A regular expression is actually a special string


Java regular expression provides a rich class library, which greatly simplifies the process. The following is a list of common basic syntax:
* + ? ^$[] () | / \ \ D / D / w / w {} {n} {n, m}, etc,
Note the “|” or symbol. It can match single characters and strings. For example: T [aeio] n only matches Tan, ten, tin, ton. But don’t match too, because only a single character can be matched in square brackets. To match tool, use t (a|e|i|o| o) n to realize too.
Regular expression is a skilled process, there is nothing too abstract. In fact, learning software (do not like the word “programming”) and other industries are the same, a hard indicator for programmers is the amount of code. The more code, the more familiar (or master or Master) the implementation process. Experience is not learned, just as language cannot be learned. It depends on the accumulation of a quantity. The premise of innovation is to reach a very proficient level of something. Here with friends to encourage.
(2) String support method for regular expressions: matches (regex) matches the regular expressions in brackets;

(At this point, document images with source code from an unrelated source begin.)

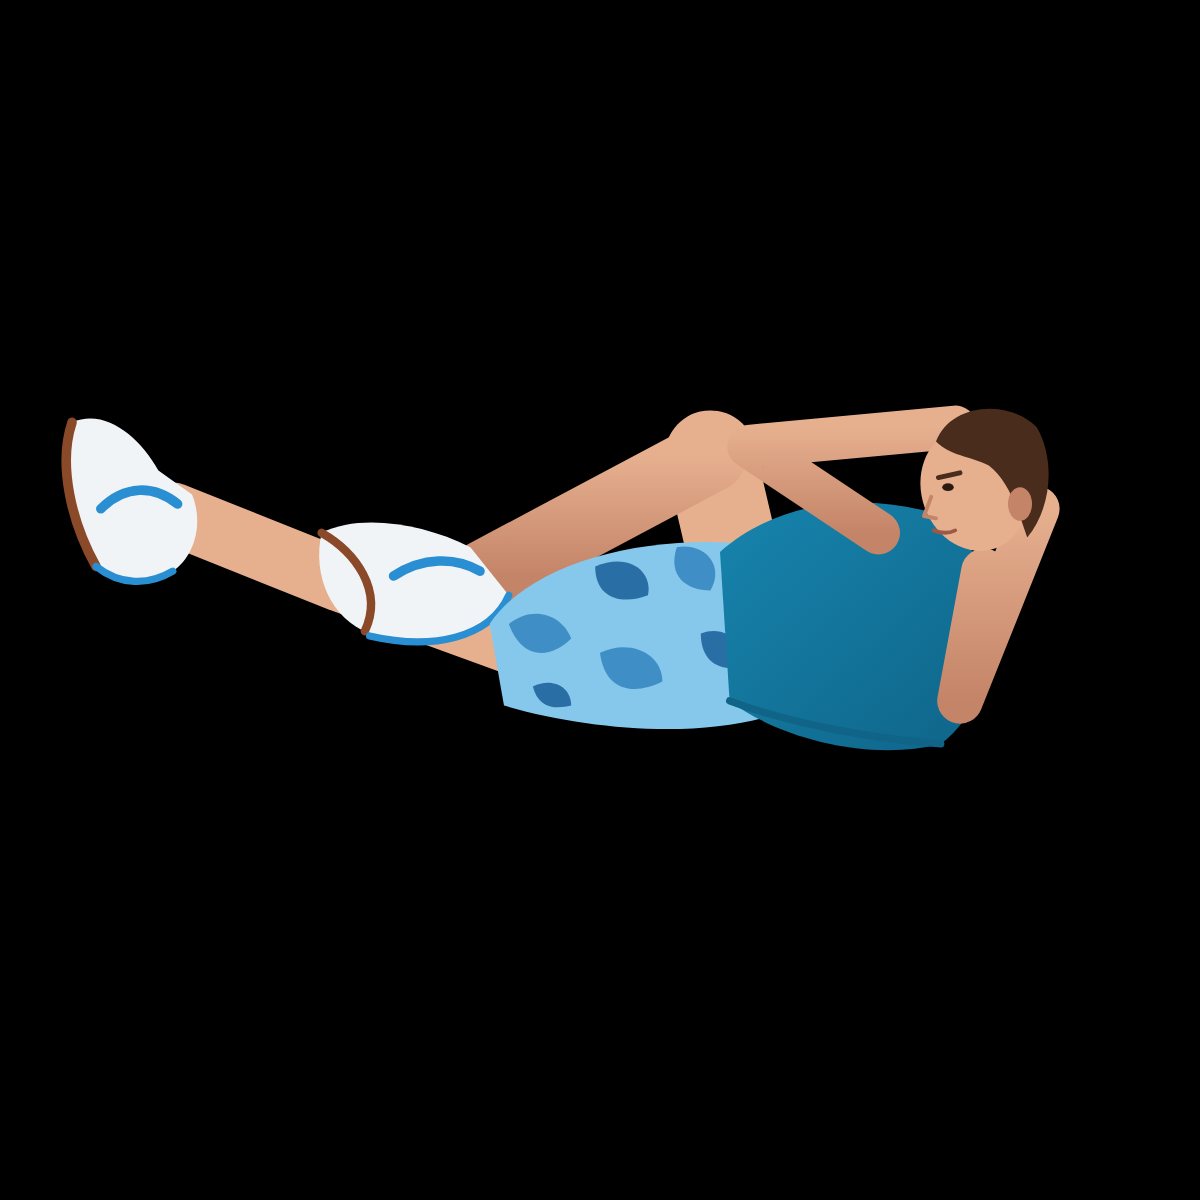
<!DOCTYPE html>
<html lang="en">
<head>
<meta charset="utf-8">
<title>Bicycle Crunch</title>
<style>
  :root{
    --backdrop:#000000;
    --skin:#e6b08f;
    --skin-shade:#c48468;
    --hair:#4a2c1c;
    --shirt:#1784ad;
    --shirt-shade:#0f6488;
    --shorts:#86c8ec;
    --shorts-camo:#3f8fc6;
    --shorts-camo-deep:#2a6ea6;
    --shoe:#f1f4f7;
    --shoe-accent:#2a8fd2;
    --shoe-trim:#8a4a2a;
  }
  html,body{margin:0;padding:0;overflow:hidden;background:var(--backdrop);}
  .canvas{width:1200px;height:1200px;display:block;}
</style>
</head>
<body>
<svg class="canvas" viewBox="0 0 500 500" xmlns="http://www.w3.org/2000/svg" role="img" aria-label="Athlete performing a bicycle crunch">
  <defs>
    <linearGradient id="skinTone" x1="0" y1="0" x2="0" y2="1">
      <stop offset="0" stop-color="var(--skin)"/>
      <stop offset="1" stop-color="var(--skin-shade)"/>
    </linearGradient>
    <linearGradient id="shirtTone" x1="0" y1="0" x2="1" y2="1">
      <stop offset="0" stop-color="var(--shirt)"/>
      <stop offset="1" stop-color="var(--shirt-shade)"/>
    </linearGradient>
    <clipPath id="shortsClip">
      <path d="M204,260 C220,236 262,224 304,226 L326,240 L322,298 C290,308 244,304 210,294 Z"/>
    </clipPath>
  </defs>

  <rect class="backdrop" width="500" height="500" fill="var(--backdrop)"/>

  <g class="athlete" stroke-linecap="round" stroke-linejoin="round">
    <!-- extended leg -->
    <path class="leg-extended" d="M230,274 L142,242 L72,214" fill="none" stroke="var(--skin)" stroke-width="26"/>
    <g class="shoe-extended">
      <path d="M30,176 C44,170 58,182 66,196 L80,206 C85,218 81,232 72,238 C60,246 46,244 40,236 C30,218 24,194 30,176 Z" fill="var(--shoe)"/>
      <path d="M30,176 C24,194 30,218 40,236" stroke="var(--shoe-trim)" stroke-width="4" fill="none"/>
      <path d="M40,236 C50,244 62,244 72,238" stroke="var(--shoe-accent)" stroke-width="3" fill="none"/>
      <path d="M42,212 C52,202 64,202 74,210" stroke="var(--shoe-accent)" stroke-width="4" fill="none"/>
    </g>

    <!-- bent leg -->
    <path class="thigh-bent" d="M310,250 L296,190" fill="none" stroke="var(--skin)" stroke-width="38"/>
    <path class="shin-bent" d="M296,190 L202,240" fill="none" stroke="url(#skinTone)" stroke-width="30"/>
    <g class="shoe-bent">
      <path d="M134,222 C150,214 176,218 196,228 L212,248 C206,266 180,270 154,264 C138,258 130,240 134,222 Z" fill="var(--shoe)"/>
      <path d="M134,222 C148,230 160,246 152,263" stroke="var(--shoe-trim)" stroke-width="3.5" fill="none"/>
      <path d="M154,265 C180,271 204,266 212,248" stroke="var(--shoe-accent)" stroke-width="3" fill="none"/>
      <path d="M164,240 C176,232 190,232 200,238" stroke="var(--shoe-accent)" stroke-width="4" fill="none"/>
    </g>

    <!-- shorts -->
    <g class="shorts" clip-path="url(#shortsClip)">
      <rect x="195" y="215" width="140" height="100" fill="var(--shorts)"/>
      <path d="M212,260 c10,-8 22,-4 26,6 c-8,8 -20,10 -26,-6 Z" fill="var(--shorts-camo)"/>
      <path d="M248,236 c14,-6 24,2 22,12 c-10,4 -22,2 -22,-12 Z" fill="var(--shorts-camo-deep)"/>
      <path d="M282,228 c12,-2 20,8 14,18 c-10,0 -18,-6 -14,-18 Z" fill="var(--shorts-camo)"/>
      <path d="M250,272 c12,-6 26,0 26,12 c-12,6 -24,4 -26,-12 Z" fill="var(--shorts-camo)"/>
      <path d="M292,264 c10,-4 20,4 18,14 c-10,2 -18,-2 -18,-14 Z" fill="var(--shorts-camo-deep)"/>
      <path d="M222,286 c8,-4 16,0 16,8 c-8,2 -14,0 -16,-8 Z" fill="var(--shorts-camo-deep)"/>
    </g>

    <!-- torso -->
    <path class="torso" d="M300,230 C325,208 362,204 396,216 L412,240 C418,270 410,296 392,310 C360,318 322,306 304,292 Z" fill="url(#shirtTone)" stroke="none"/>
    <path d="M304,292 C330,302 366,308 392,310" stroke="var(--shirt-shade)" stroke-width="3" fill="none"/>

    <!-- arm pointing down -->
    <path class="arm-right" d="M410,238 L400,292 L432,212" fill="none" stroke="url(#skinTone)" stroke-width="19"/>

    <!-- arm across knee -->
    <path class="arm-left" d="M366,222 L312,186 L398,178" fill="none" stroke="url(#skinTone)" stroke-width="18"/>

    <!-- head -->
    <g class="head">
      <ellipse cx="406" cy="204" rx="22" ry="26" fill="var(--skin)" transform="rotate(-20 406 204)"/>
      <path d="M390,184 C396,168 420,166 432,178 C440,192 438,212 428,224 C424,212 420,200 412,194 C404,190 396,190 390,184 Z" fill="var(--hair)"/>
      <ellipse cx="425" cy="210" rx="5" ry="7" fill="var(--skin-shade)"/>
      <path d="M391,199 l9,-2" stroke="var(--hair)" stroke-width="2"/>
      <ellipse cx="395" cy="203" rx="2.4" ry="1.6" fill="#2b1a12"/>
      <path d="M388,207 l-3,8 l5,1" stroke="var(--skin-shade)" stroke-width="1.6" fill="none"/>
      <path d="M389,221 q5,2 9,0" stroke="#9b5a48" stroke-width="1.6" fill="none"/>
    </g>
  </g>
</svg>
</body>
</html>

. split (regex) splits strings into character arrays. Of course, the return value is an array of characters

. replace (old string, new string) replaces the old string with a new string. It should be noted that the original string is unchanged in this substitution process, but a new string is created.

For example, string STR = ABCDE;
String str2= str.replace (“BC”, “FF”); / / change “BC” to “FF” in str“
System.out.println (STR); / / at this time, the output STR value is the same as that at the beginning of initialization
System.out.println (STR2); / / the value of STR2 becomes the desired “affde”“

. replaceall (regex, string) is similar to replace.